Who says that your space can only serve one purpose? Creating multifunctional areas in your home allows you to get even more out of your square footage. With some tools and creativity, you can DIY these six projects to maximize your house's potential.
Ironing Board and Mirror
This is a space-saving revelation that you're going to love. On one side, it's a full-length mirror. Turn it horizontally, and it's an ironing board. First, get a full-length mirror with a minimal frame. Measure it precisely and cut a 1-inch plywood sheet to that exact size. Cover one side of the plywood in smooth, heat-resistant fabric, and secure it all around the edges with a staple gun. Use wood glue to attach the back of the mirror to the uncovered side of the plywood. Add small clamps around the corners to further secure the piece. Create a small loop with sturdy wire, and nail it to the ironing board side. Now, you can hang your mirror on the wall. When you need the ironing board, take it off the wall and place it on your bed or any surface to iron your clothes.
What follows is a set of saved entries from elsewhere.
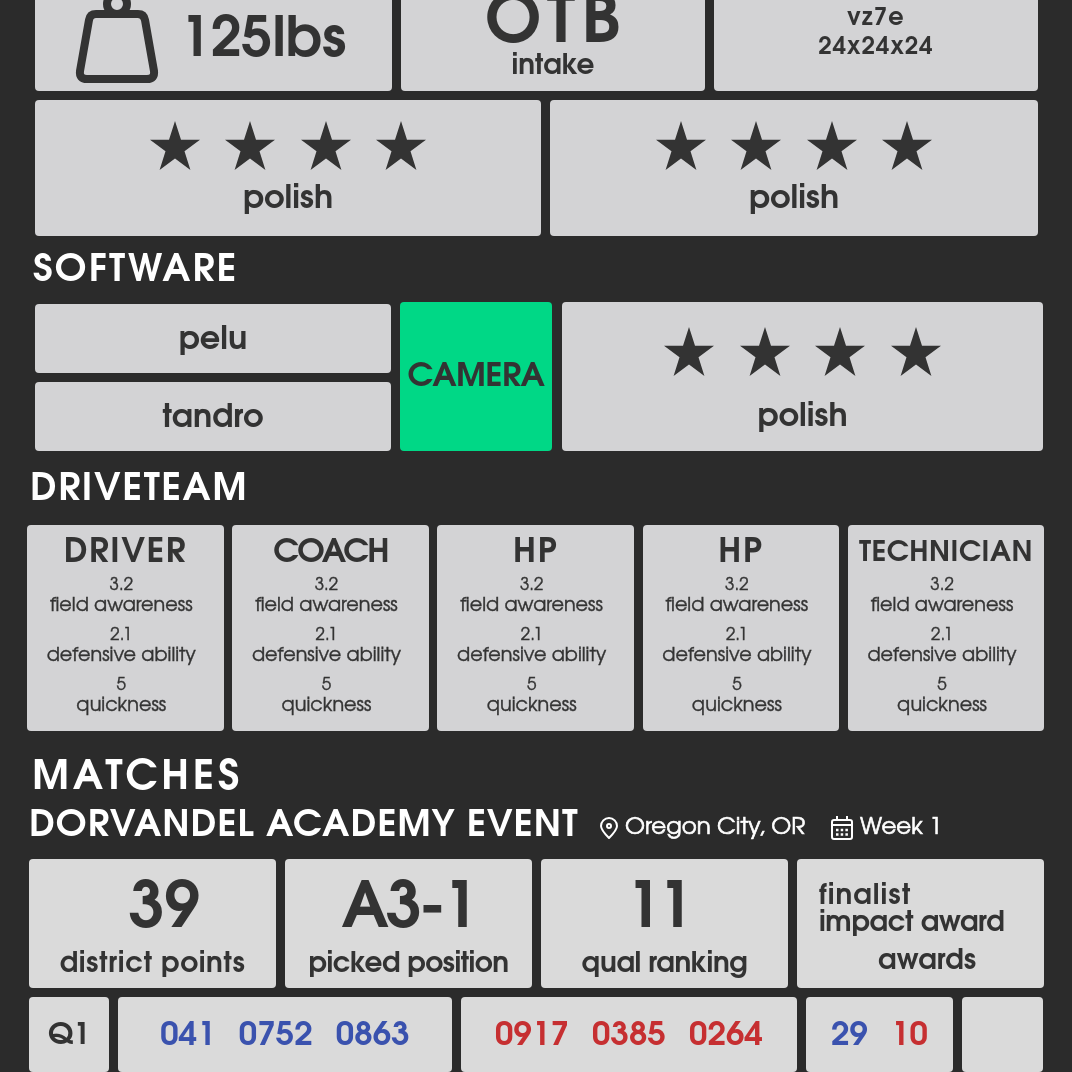
<!DOCTYPE html>
<html lang="en">
<head>
<meta charset="utf-8">
<title>Team scouting sheet</title>
<style>
:root {
  --page: #2b2b2b;
  --card: #d3d3d5;
  --card-light: #dadada;
  --ink: #333333;
  --white: #ffffff;
  --yes: #00d886;
  --blue: #3a52ae;
  --red: #c62f31;
}
* { box-sizing: border-box; margin: 0; padding: 0; }
html, body { width: 1072px; height: 1072px; overflow: hidden; background: var(--page); }
body { font-family: "TeX Gyre Adventor", "Inter", sans-serif; font-weight: 700; color: var(--ink); white-space: nowrap; }
.sheet { width: 1072px; height: 1072px; display: flex; flex-direction: column; overflow: hidden; }
.sprite { position: absolute; width: 0; height: 0; }
.row { display: flex; flex: none; }
.card { background: var(--card); border-radius: 4px; display: flex; flex-direction: column; align-items: center; flex: none; }
h2 { color: var(--white); font-size: 38px; flex: none; }

/* robot */
.specs { height: 91px; padding-left: 35px; gap: 9px; }
.specs .card { border-radius: 0 0 4px 4px; }
.weight { width: 357px; flex-direction: row; align-items: flex-start; padding-left: 40px; gap: 21px; }
.weight svg { width: 84px; height: 84px; flex: none; }
.weight p { font-size: 55px; line-height: 82px; }
.intake { width: 304px; }
.intake strong { font-size: 67px; line-height: 46px; letter-spacing: 7px; margin-right: -7px; }
.intake span { font-size: 28px; line-height: 40px; }
.drivebase { width: 324px; padding-top: 4px; font-size: 24px; line-height: 29px; letter-spacing: 1px; }

.ratings { height: 136px; margin-top: 9px; padding-left: 35px; gap: 9px; }
.rating { padding-top: 21px; }
.rating.build { width: 506px; }
.rating.wiring { width: 488px; }
.stars { display: flex; gap: 25.6px; }
.stars svg { width: 50px; height: 50px; fill: var(--ink); }
.rating p { font-size: 32px; line-height: 36px; margin-top: 10px; }

/* software */
.software-title { height: 66px; line-height: 69px; padding-left: 33px; letter-spacing: 2px; }
.software { height: 149px; padding-left: 35px; gap: 9px; }
.tools { width: 356px; display: flex; flex-direction: column; gap: 9px; padding-top: 2px; }
.tools .card { height: 69px; font-size: 32px; line-height: 73px; }
.camera { width: 152px; background: var(--yes); justify-content: center; font-size: 33px; letter-spacing: -0.5px; }
.rating.code { width: 481px; padding-top: 25px; margin-left: 1px; }
.rating.code p { margin-top: 22px; }

/* drive team */
.team-title { height: 74px; line-height: 78px; padding-left: 30px; letter-spacing: 1.6px; }
.team { height: 206px; padding-left: 27px; gap: 8.6px; }
.member { width: 196.6px; padding-top: 8px; }
.member h3 { font-size: 34px; line-height: 40px; letter-spacing: 1.5px; margin-bottom: 3px; }
.member h3.tight { font-size: 33px; letter-spacing: -1.8px; }
.member h3.long { font-size: 28.5px; letter-spacing: 0.4px; }
.member dl { display: flex; flex-direction: column; gap: 8px; text-align: center; padding-right: 8px; font-weight: 400; -webkit-text-stroke: 0.4px var(--ink); }
.member dl div { display: flex; flex-direction: column-reverse; }
.member dt { font-size: 19.2px; line-height: 24px; }
.member dd { font-size: 17px; line-height: 18px; }

/* matches */
.matches-title { font-size: 41px; line-height: 40px; letter-spacing: 3.8px; margin-top: 27px; padding-left: 32px; }
.event { height: 48px; margin-top: 4px; padding-left: 29px; align-items: center; color: var(--white); }
.event h3 { width: 571px; flex: none; font-size: 37px; line-height: 48px; letter-spacing: 0.9px; }
.event p { display: flex; align-items: center; gap: 7px; padding-top: 4px; font-size: 23px; line-height: 44px; font-weight: 400; -webkit-text-stroke: 0.7px var(--white); }
.event .place { width: 231px; flex: none; }
.event svg { fill: none; stroke: var(--white); stroke-width: 2; flex: none; }
.results { height: 129px; margin-top: 9px; padding-left: 29px; gap: 9px; }
.results .card { width: 247px; background: var(--card-light); padding-top: 21px; }
.results strong { font-size: 64px; line-height: 60px; }
.results span { font-size: 28px; line-height: 36px; margin-top: 6px; }
.points strong { padding-left: 24px; }
.points span { letter-spacing: 0.6px; }
.picked strong { letter-spacing: -3px; }
.picked span { letter-spacing: -0.5px; }
.ranking strong { letter-spacing: -4px; padding-right: 14px; }
.ranking span { letter-spacing: -0.4px; }
.results .awards { align-items: flex-start; padding: 24px 0 0 22px; font-size: 28px; }
.awards li { list-style: none; line-height: 27px; letter-spacing: -0.4px; }
.awards li:first-child { letter-spacing: 1px; }
.results .awards span { margin: 6px 0 0 59px; }
.match { height: 75px; margin-top: 9px; padding-left: 29px; gap: 9px; }
.match .card { background: var(--card-light); flex-direction: row; justify-content: center; gap: 23px; font-size: 33px; padding-top: 3px; }
.match .number { width: 80px; font-size: 30px; }
.match .alliance { width: 334px; }
.match .alliance.red { width: 336px; }
.match .score { width: 147px; }
.match .note { width: 81px; }
.blue { color: var(--blue); }
.red { color: var(--red); }
</style>
</head>
<body>
<svg class="sprite" aria-hidden="true">
  <defs>
    <symbol id="star" viewBox="0 0 50 50"><polygon points="25,0 31,18.7 50,18.7 34.5,30.2 40.4,49 25,37.4 9.6,49 15.5,30.2 0,18.7 19,18.7"/></symbol>
    <g id="four"></g>
  </defs>
</svg>
<main class="sheet">
  <section class="row specs">
    <div class="card weight">
      <svg viewBox="0 0 84 84" fill="none" stroke="#333333" stroke-width="8" stroke-linejoin="round" aria-hidden="true">
        <circle cx="42" cy="4" r="10"/>
        <path d="M21 14H63Q69 14 70 20L79 71Q80 79 72 79H12Q4 79 5 71L14 20Q15 14 21 14Z"/>
      </svg>
      <p>125lbs</p>
    </div>
    <div class="card intake"><strong>OTB</strong><span>intake</span></div>
    <div class="card drivebase"><p>vz7e</p><p>24x24x24</p></div>
  </section>

  <section class="row ratings">
    <div class="card rating build">
      <div class="stars" role="img" aria-label="4 stars"><svg><use href="#star"/></svg><svg><use href="#star"/></svg><svg><use href="#star"/></svg><svg><use href="#star"/></svg></div>
      <p>polish</p>
    </div>
    <div class="card rating wiring">
      <div class="stars" role="img" aria-label="4 stars"><svg><use href="#star"/></svg><svg><use href="#star"/></svg><svg><use href="#star"/></svg><svg><use href="#star"/></svg></div>
      <p>polish</p>
    </div>
  </section>

  <h2 class="software-title">SOFTWARE</h2>
  <section class="row software">
    <div class="tools"><p class="card">pelu</p><p class="card">tandro</p></div>
    <p class="card camera">CAMERA</p>
    <div class="card rating code">
      <div class="stars" role="img" aria-label="4 stars"><svg><use href="#star"/></svg><svg><use href="#star"/></svg><svg><use href="#star"/></svg><svg><use href="#star"/></svg></div>
      <p>polish</p>
    </div>
  </section>

  <h2 class="team-title">DRIVETEAM</h2>
  <section class="row team">
    <article class="card member">
      <h3>DRIVER</h3>
      <dl><div><dt>field awareness</dt><dd>3.2</dd></div><div><dt>defensive ability</dt><dd>2.1</dd></div><div><dt>quickness</dt><dd>5</dd></div></dl>
    </article>
    <article class="card member">
      <h3 class="tight">COACH</h3>
      <dl><div><dt>field awareness</dt><dd>3.2</dd></div><div><dt>defensive ability</dt><dd>2.1</dd></div><div><dt>quickness</dt><dd>5</dd></div></dl>
    </article>
    <article class="card member">
      <h3>HP</h3>
      <dl><div><dt>field awareness</dt><dd>3.2</dd></div><div><dt>defensive ability</dt><dd>2.1</dd></div><div><dt>quickness</dt><dd>5</dd></div></dl>
    </article>
    <article class="card member">
      <h3>HP</h3>
      <dl><div><dt>field awareness</dt><dd>3.2</dd></div><div><dt>defensive ability</dt><dd>2.1</dd></div><div><dt>quickness</dt><dd>5</dd></div></dl>
    </article>
    <article class="card member">
      <h3 class="long">TECHNICIAN</h3>
      <dl><div><dt>field awareness</dt><dd>3.2</dd></div><div><dt>defensive ability</dt><dd>2.1</dd></div><div><dt>quickness</dt><dd>5</dd></div></dl>
    </article>
  </section>

  <h2 class="matches-title">MATCHES</h2>
  <header class="row event">
    <h3>DORVANDEL ACADEMY EVENT</h3>
    <p class="place">
      <svg width="18" height="22" viewBox="0 0 18 22" aria-hidden="true"><path d="M9 21C4 16 1 12 1 9A8 8 0 0 1 17 9C17 12 14 16 9 21Z"/><circle cx="9" cy="9" r="2"/></svg>
      Oregon City, OR
    </p>
    <p class="week">
      <svg width="22" height="24" viewBox="0 0 22 24" aria-hidden="true"><rect x="1" y="4" width="20" height="19" rx="2"/><path d="M1 9H21M6 0V5M16 0V5"/><path d="M5 14H17M5 18.5H17" stroke-width="2.5" stroke-dasharray="2.5 2.2"/></svg>
      Week 1
    </p>
  </header>
  <section class="row results">
    <div class="card points"><strong>39</strong><span>district points</span></div>
    <div class="card picked"><strong>A3-1</strong><span>picked position</span></div>
    <div class="card ranking"><strong>11</strong><span>qual ranking</span></div>
    <div class="card awards"><ul><li>finalist</li><li>impact award</li></ul><span>awards</span></div>
  </section>
  <section class="row match">
    <p class="card number">Q1</p>
    <p class="card alliance blue"><span>041</span><span>0752</span><span>0863</span></p>
    <p class="card alliance red"><span>0917</span><span>0385</span><span>0264</span></p>
    <p class="card score"><span class="blue">29</span><span class="red">10</span></p>
    <p class="card note"></p>
  </section>
</main>
</body>
</html>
Bench Seat End Tables
Turn your end tables into extra seating with a simple DIY addition. Start with a sturdy end table, or make an existing table more sturdy by tightening all the joints and adding leg braces. Make sure the table can support up to 300 pounds of weight. Then, glue Velcro strips along the back edge of the table so they're out of sight, but accessible. Using fabric and foam batting, create your own cushion to match the top of the end table. Leave a 2-inch flap of fabric along the back edge of the cushion, and sew the corresponding Velcro strips here. Now, the cushion can be attached to the top of the table to become extra seating.
Use the Space Under the Stairs
Staircases take up a ton of space, but they don't have to. The space under the stairs can become bookcases, shelves to display knickknacks, or even a wine cellar with racks for bottles.To complete this project you should fist consult with an architect or engineer because you don't want to compromise the structural integrity of your staircase. Once you have professional guidance, start cutting away the walls of the staircase, but not the studs. (Find out from your expert which supports can safely be removed.) If you'd rather leave all the studs in place, you can. Cut narrow drywall panels and install them around the studs to create columns. For a smaller space, simply frame out boxes and/or shelves between the drywall studs using plywood sheets.
Build Into the Walls
The space between studs in the walls is typically dead space for most, but here's a way to utilize it. Knock out about two feet of wall between studs in your bedroom, office, or any room that needs more storage to create a built-in shelving unit. First, use a stud finder to locate the places you shouldn't touch, and do a little demo. Use 2x4s to build a new frame around the hole, attaching the 2x4s to the existing studs in the wall. Cut and nail new pieces of drywall or plywood into the frame to create a rectangular or square opening. Then, paint the square to match your walls. You can also frame out the indentation with molding. Add pieces of plywood to create horizontal shelves or install hooks to hang things.
Build Storage Above the Bed
With 2x4s and some DIY energy, you can start making use of some of that wall space above your bed. Sand, paint, and stain your 2 x 4s before you use them to build a frame around the bed. Nail them securely to the existing studs within the walls so the structure will be supported. Add extra 2x4s to frame out shelves, cabinets, and storage spaces above and around the bed. You’ll end up with a custom-built design that beautifully frames the bed and offers all sorts of storage.